* _WORK TASK_
Where in the data below does the word "path" appear? Copy every line that has it.

* _Saved entries_
= = = = =

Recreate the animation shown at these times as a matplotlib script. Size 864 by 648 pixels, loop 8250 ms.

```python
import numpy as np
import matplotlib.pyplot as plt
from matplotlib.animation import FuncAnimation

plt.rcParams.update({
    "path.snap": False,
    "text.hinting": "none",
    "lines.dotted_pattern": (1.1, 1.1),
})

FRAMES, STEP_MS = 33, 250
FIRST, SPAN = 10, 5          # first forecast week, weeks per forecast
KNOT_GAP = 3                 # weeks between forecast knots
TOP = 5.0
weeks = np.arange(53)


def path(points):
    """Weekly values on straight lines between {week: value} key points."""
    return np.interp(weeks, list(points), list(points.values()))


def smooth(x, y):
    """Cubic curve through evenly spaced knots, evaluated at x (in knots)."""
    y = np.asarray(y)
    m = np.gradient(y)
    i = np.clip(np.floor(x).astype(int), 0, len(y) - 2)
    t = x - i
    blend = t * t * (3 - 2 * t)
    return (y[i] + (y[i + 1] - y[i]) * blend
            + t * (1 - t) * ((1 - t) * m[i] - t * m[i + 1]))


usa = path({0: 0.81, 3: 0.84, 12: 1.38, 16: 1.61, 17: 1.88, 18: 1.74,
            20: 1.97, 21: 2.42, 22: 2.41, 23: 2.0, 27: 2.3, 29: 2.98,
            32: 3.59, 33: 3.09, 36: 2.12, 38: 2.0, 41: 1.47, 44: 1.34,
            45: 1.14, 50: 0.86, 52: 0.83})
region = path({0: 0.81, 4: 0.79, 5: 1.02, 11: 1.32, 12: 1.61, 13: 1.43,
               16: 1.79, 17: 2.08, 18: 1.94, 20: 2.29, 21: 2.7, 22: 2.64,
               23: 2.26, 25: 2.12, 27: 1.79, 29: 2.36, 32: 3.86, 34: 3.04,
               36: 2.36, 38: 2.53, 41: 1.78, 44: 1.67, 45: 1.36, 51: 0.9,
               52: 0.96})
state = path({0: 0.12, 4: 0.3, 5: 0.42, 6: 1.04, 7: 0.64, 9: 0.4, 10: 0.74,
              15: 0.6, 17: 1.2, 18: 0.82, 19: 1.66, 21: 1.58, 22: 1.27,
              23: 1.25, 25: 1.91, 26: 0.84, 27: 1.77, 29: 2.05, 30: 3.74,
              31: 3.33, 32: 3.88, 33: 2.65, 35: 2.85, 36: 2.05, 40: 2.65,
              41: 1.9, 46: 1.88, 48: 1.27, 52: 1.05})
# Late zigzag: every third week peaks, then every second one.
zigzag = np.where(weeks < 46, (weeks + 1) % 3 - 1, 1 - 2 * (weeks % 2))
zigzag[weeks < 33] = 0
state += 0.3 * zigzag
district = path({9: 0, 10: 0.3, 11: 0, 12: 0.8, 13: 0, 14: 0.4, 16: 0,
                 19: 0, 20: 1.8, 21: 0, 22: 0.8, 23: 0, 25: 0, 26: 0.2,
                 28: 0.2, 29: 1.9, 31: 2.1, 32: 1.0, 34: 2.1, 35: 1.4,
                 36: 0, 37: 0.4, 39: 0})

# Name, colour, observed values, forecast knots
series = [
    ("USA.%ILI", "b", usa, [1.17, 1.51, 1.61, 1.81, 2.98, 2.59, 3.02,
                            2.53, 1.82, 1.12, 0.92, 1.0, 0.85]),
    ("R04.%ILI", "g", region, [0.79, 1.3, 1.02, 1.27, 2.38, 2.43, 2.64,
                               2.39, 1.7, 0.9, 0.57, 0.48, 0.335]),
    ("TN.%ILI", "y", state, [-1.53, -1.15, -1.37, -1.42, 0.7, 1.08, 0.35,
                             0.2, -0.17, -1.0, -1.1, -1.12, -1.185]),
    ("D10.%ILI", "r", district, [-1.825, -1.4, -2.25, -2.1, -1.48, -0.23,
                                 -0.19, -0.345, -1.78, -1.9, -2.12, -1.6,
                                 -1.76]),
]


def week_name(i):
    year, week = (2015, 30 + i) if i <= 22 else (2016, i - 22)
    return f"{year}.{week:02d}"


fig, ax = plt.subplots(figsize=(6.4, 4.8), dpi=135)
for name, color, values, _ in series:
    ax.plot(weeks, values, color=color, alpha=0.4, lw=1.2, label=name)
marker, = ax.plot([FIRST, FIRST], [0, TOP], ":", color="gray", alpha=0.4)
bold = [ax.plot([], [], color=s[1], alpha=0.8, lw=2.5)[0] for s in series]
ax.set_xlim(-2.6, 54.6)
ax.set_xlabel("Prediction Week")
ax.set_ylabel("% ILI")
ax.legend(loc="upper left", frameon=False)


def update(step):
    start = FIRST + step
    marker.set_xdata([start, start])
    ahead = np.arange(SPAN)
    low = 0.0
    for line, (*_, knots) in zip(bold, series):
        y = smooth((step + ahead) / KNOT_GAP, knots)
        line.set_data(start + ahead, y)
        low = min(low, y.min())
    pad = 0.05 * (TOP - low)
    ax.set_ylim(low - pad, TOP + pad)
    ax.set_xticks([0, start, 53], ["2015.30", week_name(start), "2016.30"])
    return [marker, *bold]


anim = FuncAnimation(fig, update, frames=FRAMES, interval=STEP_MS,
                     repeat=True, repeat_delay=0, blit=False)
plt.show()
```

= = = = =

* _TASK SOLUTION_
    "path.snap": False,
def path(points):
usa = path({0: 0.81, 3: 0.84, 12: 1.38, 16: 1.61, 17: 1.88, 18: 1.74,
region = path({0: 0.81, 4: 0.79, 5: 1.02, 11: 1.32, 12: 1.61, 13: 1.43,
state = path({0: 0.12, 4: 0.3, 5: 0.42, 6: 1.04, 7: 0.64, 9: 0.4, 10: 0.74,
district = path({9: 0, 10: 0.3, 11: 0, 12: 0.8, 13: 0, 14: 0.4, 16: 0,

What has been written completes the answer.